Data for: On Continuum Beliefs and Psychiatric Stigma: Similarity to a Person with Psychiatric Problems Can Feel Too Close for Comfort

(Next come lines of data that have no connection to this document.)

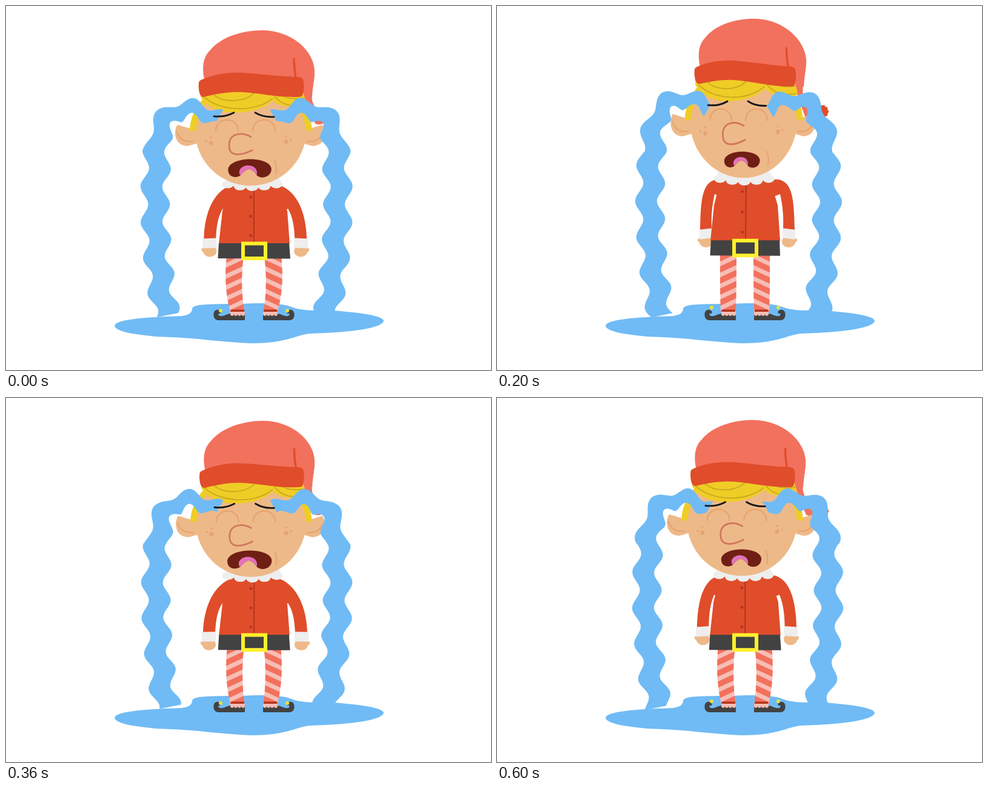
An HTML page with a canvas that plays this animation: 800x600 px, repeating every 640 ms.

```html
<!DOCTYPE html>
<html lang="en">
<head>
<meta charset="utf-8">
<title>Crying elf</title>
<style>
  html, body { margin: 0; width: 100%; height: 100%; overflow: hidden; background: #fff; }
  canvas { display: block; }
</style>
</head>
<body>
<canvas id="stage" width="800" height="600"></canvas>
<script>
const ctx = document.getElementById('stage').getContext('2d');
const STEP = 40, POSES = 8, TAU = 2 * Math.PI;
const WAVE = 59, RIPPLE = 6.5;

const C = {
  water: '#70bbf5', skin: '#eeb988', crease: '#e5a471', nose: '#d1775f',
  hair: '#efcd26', strand: '#c5a51f', hat: '#f2715d', red: '#e04d2a',
  dark: '#b4351c', white: '#eeeeee', belt: '#424242', buckle: '#fff02c',
  mouth: '#701f15', tongue: '#e372bb', pink: '#f7beb5', lash: '#161616'
};

// The whole figure bobs on one sine; looser parts trail behind by a lag
function stateAt(p) {
  const bob = lag => (1 - Math.cos(TAU * (p - lag))) / 2;
  const body = bob(0), head = bob(.03), loose = bob(.12);
  return {
    squeeze: 1.15 * body,
    stretch: 1.09 * head,
    hatL: -24 * head,
    hatR: -20 * body,
    mouth: loose,
    mouthY: -14 * head,
    collar: -10 * head,
    belt: -5.6 * body,
    arm: loose,
    bell: -6 * loose,
    pomY: 188 - 18 * bob(-.03),
    tearX: 246 + 7.5 * body,
    spoutY: -20.5 * head,
    wave: WAVE * p - 14 * head
  };
}

const mix = (a, b, k) => a.map((v, i) => v + (b[i] - v) * k);

// Builds a path from command letters and a flat list of coordinates
function path(cmds, n) {
  const p = new Path2D();
  let i = 0;
  for (const c of cmds) {
    if (c === 'M') p.moveTo(n[i++], n[i++]);
    else if (c === 'L') p.lineTo(n[i++], n[i++]);
    else if (c === 'Q') p.quadraticCurveTo(n[i++], n[i++], n[i++], n[i++]);
    else if (c === 'C') p.bezierCurveTo(n[i++], n[i++], n[i++], n[i++], n[i++], n[i++]);
    else p.closePath();
  }
  return p;
}

function fill(p, color) {
  ctx.fillStyle = color;
  ctx.fill(typeof p === 'string' ? new Path2D(p) : p);
}

function line(p, color, w) {
  ctx.strokeStyle = color;
  ctx.lineWidth = w;
  ctx.lineCap = 'round';
  ctx.stroke(typeof p === 'string' ? new Path2D(p) : p);
}

function oval(x, y, rx, ry, color) {
  ctx.beginPath();
  ctx.ellipse(x, y, rx, ry, 0, 0, TAU);
  ctx.fillStyle = color;
  ctx.fill();
}

function box(x, y, w, h, color) {
  ctx.fillStyle = color;
  ctx.fillRect(x, y, w, h);
}

// Draws a part inside its own transform
function within(m, draw) {
  ctx.save();
  ctx.transform(...m);
  draw();
  ctx.restore();
}

// Draws a part as is and again flipped, x becoming sum - x
function pair(sum, draw, dy = 0) {
  draw();
  within([-1, 0, 0, 1, sum, dy], draw);
}

function drawPuddle() {
  fill('M179 527 C181 517 225 513 290 511 C304 509 307 504 307 499 C309 492 325 491 390 491 ' +
    'C420 489 455 490 468 495 C490 504 510 501 540 502 C580 505 622 510 623 519 ' +
    'C622 530 575 538 500 540 C478 543 460 556 405 556 C340 553 320 547 250 545 ' +
    'C215 542 180 537 179 527Z', C.water);
}

function drawLegs(s) {
  const leg = path('MCLCZ', mix(
    [364,412, 361,440, 361,470, 370,504, 393.5,504, 388,475, 388,440, 392,412],
    [368,408, 368,440, 368,470, 369,504, 394,504, 395,475, 395,440, 395,408], s.squeeze));
  pair(818, () => {
    ctx.save();
    ctx.clip(leg);
    box(355, 405, 45, 100, C.pink);
    for (let y = 422; y < 520; y += 18.3) line(`M355 ${y} l45 -21`, C.hat, 9.5);
    ctx.restore();
    fill('M394 508 L394 518 L350 518 C341 518 340 503 347 501 C352 500 356 503 354 507 ' +
      'C352 506 349 507 351 510 C357 514 364 507 371 507Z', C.belt);
    box(370, 504, 24, 4, C.pink);
    for (let x = 373; x < 394; x += 6) oval(x, 508, 2.8, 2.8, C.pink);
    box(371, 500.5, 22, 3.5, C.dark);
    oval(354, 503 + s.bell, 3, 3, '#e9e23c');
  });
}

function drawBody(s) {
  const k = s.arm, top = s.collar, low = s.belt, q = s.squeeze;
  const arm = path('MLCLCLZ', mix(
    [385,297, 368,299, 345,310, 326,340, 325,388, 345,388, 346,365, 349,350, 357,338, 385,345],
    [385,285, 362,286, 338,290, 336,320, 335,370, 354,368, 353,345, 355,328, 359,310, 385,320], k));
  pair(822 + 4 * k, () => {
    const x = 334.5 + 10 * k, y = 393.5 - 18 * k;
    oval(x + .5, y + 13, 11, 9.5, C.skin);
    oval(x - 9, y + 10.5, 4.5, 4, C.skin);
    fill(arm, C.red);
    within([1, -.03 - .08 * k, 0, 1, x, y], () => box(-11.7 + k, -8, 23.4 - 2 * k, 16, C.white));
  });
  fill(path('MLLLLLZ', [368,297 + top, 451,297 + top, 464 - q,338 + top,
    468 - q,392 + low, 351 + q,392 + low, 357 + q,338 + top]), C.red);

  line(path('ML', [409 + 2 * q,301 + top, 409 + q,391 + low]), C.dark, 2);
  for (let i = 0; i < 3; i++)
    oval(403.7 + q, 315 + i * 31.7 + top + (low - top) * i / 2.5, 2.4, 2.4, C.dark);

  fill(path('MLLLZ', [351 + 2 * q,391 + low, 467 - q,391 + low,
    469 - 2 * q,416.5 + low, 349.5 + 2 * q,416 + low]), C.belt);
  ctx.strokeStyle = C.buckle;
  ctx.lineWidth = 6;
  ctx.strokeRect(391, 391.5 + low, 37, 24.5);

  // scalloped collar
  fill(path('MQLQZ', [359 + 3 * q,293 + top, 405,307 + top, 455,293 + top,
    450,282 + top, 405,278 + top, 364,282 + top]), C.white);
  for (let i = -2; i <= 2; i++)
    oval(406 + 20 * i + 2 * q, 298.5 - 1.1 * i * i + top, 10, 6.5, C.white);
}

function drawTail(s) {
  const x = 536, y = s.pomY, d = s.hatR;
  fill(path('MCCQLZ', [509,112 + d, 507,140 + d, 500,150 + d * .5,
    509,165 + d * .4, 513,172 + d * .3, 522,y - 5, x,y - 6,
    524,y + 12, 510,194 + d * .4, 488,145 + d]), C.hat);
  oval(x, y, 9, 9, C.red);
  for (let a = 0; a < TAU; a += TAU / 10)
    oval(x + 8 * Math.cos(a), y + 8 * Math.sin(a), 3, 3, C.red);
}

function headMatrix(s) {
  const w = .035 * s.squeeze;
  return [1 - w, 0, 0, 1 + .05 * s.stretch, 495 * w, -27.8 * s.stretch];
}

function drawHead() {
  pair(805, () => {
    fill('M316 206 L283 196 C276 204 276 231 300 231 L318 226Z', C.skin);
    line('M282 208 C287 222 296 224 308 223.5', C.crease, 2.2);
  });
  oval(403.5, 205, 91.7, 91.3, C.skin);
  pair(808, () => fill('M326 152 C314 166 304 182 303 206 L313 206 C315 190 319 178 330 160Z', C.hair));
  fill('M322 135 L321 150 C335 172 360 176 380 176 C407 175 430 167 439 156 ' +
    'C450 166 470 168 497 166 L488 135Z', C.hair);
  line('M342 146 C358 160 393 160 410 143', C.strand, 1.6);
  line('M327 150 C352 174 410 177 439 153', C.strand, 1.6);
  line('M443 149 C455 164 472 167 495 164', C.strand, 1.6);
  line('M455 147 C463 153 477 154 492 152', C.strand, 1.6);
}

function drawHat(s) {
  const tilt = (s.hatR - s.hatL) / 170, q = s.squeeze;
  within([1 - .036 * q, tilt, 0, 1, 19.5 * q, s.hatL - 320 * tilt], () => {
    fill('M328 125 C323 104 324 86 336 74 C354 51 390 40 424 40 C472 41 507 73 509 106 ' +
      'C509 122 505 135 505 150 L490 142Z', C.hat);
    line('M475 87 C475 98 476 107 478 118', C.red, 3.4);
    fill('M322 122 C340 114 360 110 382 110 C415 111 440 116 484 117 Q491 118 491 126 ' +
      'C492 135 491 142 489 147 Q488 150 482 150 C440 151 415 142 378 142 ' +
      'C355 143 340 147 327 150 Q321 151 319 143 C317 133 318 129 318 126 Q319 123 322 122Z', C.red);
  });
}

// Middle of the stream: an arch out of the eye, then a shallow bow downwards
function streamLine(s) {
  const bow = y => s.tearX + .00052 * (y - 322) ** 2;
  const joint = 240, lift = s.spoutY, pts = [];
  const bezier = (a, b, c, d, t) => {
    const u = 1 - t;
    return a * u * u * u + 3 * b * u * u * t + 3 * c * u * t * t + d * t * t * t;
  };
  for (let i = 0; i < 40; i++) {
    const t = i / 40;
    pts.push({
      x: bezier(354, 300, s.tearX + 5, bow(joint), t),
      y: bezier(188 + lift, 155 + lift, 165 + lift * .8, joint, t),
      half: 11 + 7 * t ** 1.5
    });
  }
  for (let y = joint; y <= 514; y += 3) pts.push({ x: bow(y), y, half: 18 });
  return pts;
}

// Both edges follow a wave that runs down the stream
function tearPath(s) {
  const pts = streamLine(s), outer = [], inner = [];
  let dist = pts[pts.length - 1].y;
  for (let i = pts.length - 2; i > 0; i--) {
    const a = pts[i - 1], b = pts[i + 1], p = pts[i];
    const len = Math.hypot(b.x - a.x, b.y - a.y);
    const tx = (b.x - a.x) / len, ty = (b.y - a.y) / len;
    dist -= len / 2 * (1 + .23 * Math.abs(tx));
    const sway = RIPPLE * Math.cos(TAU * (dist - 292 - s.wave) / WAVE);
    const edge = d => [p.x - ty * d, p.y + tx * d];
    outer.unshift(edge(sway + p.half));
    inner.push(edge(sway - p.half));
  }
  const shape = new Path2D();
  for (const e of [...outer, ...inner]) shape.lineTo(...e);
  shape.closePath();
  return shape;
}

function drawTears(s) {
  const tear = tearPath(s);
  pair(793.5 + 3.5 * s.squeeze, () => fill(tear, C.water), 1.5 * s.squeeze);
}

function drawFace(s) {
  for (const x of [346, 407]) {
    const bag = `M${x} 206 C${x} 182 ${x + 37} 182 ${x + 37} 206`;
    fill(bag, C.skin);
    line(bag, C.crease, 2.4);
  }
  pair(800, () => {
    oval(338, 226, 3.5, 3.5, C.crease);
    oval(330, 223, 1.8, 1.8, C.crease);
    oval(338, 217, 1.8, 1.8, C.crease);
  }, -2);
  line('M443 255 Q448 266 445 276', C.crease, 2.2);
  line('M343 182 Q361 184 376 176', C.lash, 2.8);
  line('M411 176 Q424 184 442 183', C.lash, 2.8);
  within([1, 0, 0, 1, 0, -1.5 * s.mouth], () =>
    line('M404 216 C390 208 368 209 368 230 C368 251 390 246 406 238', C.nose, 2.8));
}

function drawMouth(s) {
  const w = 1 - .2 * s.mouth, h = 1 - .13 * s.mouth;
  within([w, 0, 0, h, 401.5 + 2.5 * s.mouth - 401.5 * w, 253 + s.mouthY - 253 * h], () => {
    fill('M365 270 C367 247 437 247 438.5 269 C438 284 421 286 414 280 ' +
      'C410 273 405 270 400 269 C394 271 390 275 386 280 C378 285 365 283 365 270Z', C.mouth);
    fill('M386 280 C380 272 388 263 399 263 C411 263 416 272 413.5 279 ' +
      'C410 273 405 270 400 269 C394 271 390 275 386 280Z', C.tongue);
  });
}

function draw(p) {
  const s = stateAt(p), head = headMatrix(s);
  box(0, 0, 800, 600, '#fff');
  drawPuddle();
  drawLegs(s);
  drawBody(s);
  drawTail(s);
  within(head, drawHead);
  drawHat(s);
  drawTears(s);
  within(head, () => drawFace(s));
  drawMouth(s);
}

const start = performance.now();
function tick() {
  const pose = Math.floor((performance.now() - start) / STEP) % POSES;
  draw(pose / POSES);
  requestAnimationFrame(tick);
}
tick();
</script>
</body>
</html>
```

Abstract: Individuals with psychiatric problems are subject to notable public stigma. Continuum belief interventions that blur boundaries between “normal” individuals and individuals with psychiatric problems have shown promise in reducing public stigma. However, interventions delivered to date have afforded participants considerable psychological distance from individuals with mental illness. An intervention that compels greater psychological closeness to individuals with mental illness may lead to inflated appraisals of vulnerability, increased anxiety/threat, and an attenuated intervention effect on psychiatric stigma. One hundred thirty-five participants listened to a bogus interview involving a person they were told has schizophrenia but who otherwise shared numerous characteristics in common with participants, thereby underscoring a sense of similarity. Participants then read a bogus research article that either (1) was agnostic with respect to the continuum/categorical distinction, (2) attested to a continuum view of schizophrenia, or (3) attested to a categorical view of schizophrenia. As expected, the continuum intervention had no effect on psychiatric stigma. Also as expected, the continuum intervention inflated participants’ sense of threat and feelings of anxiety, measured via self-report and a lexical decision task. Psychiatric stigma scholars who have expressed enthusiasm for developing stigma reduction programming centered on continuum belief should heed these findings.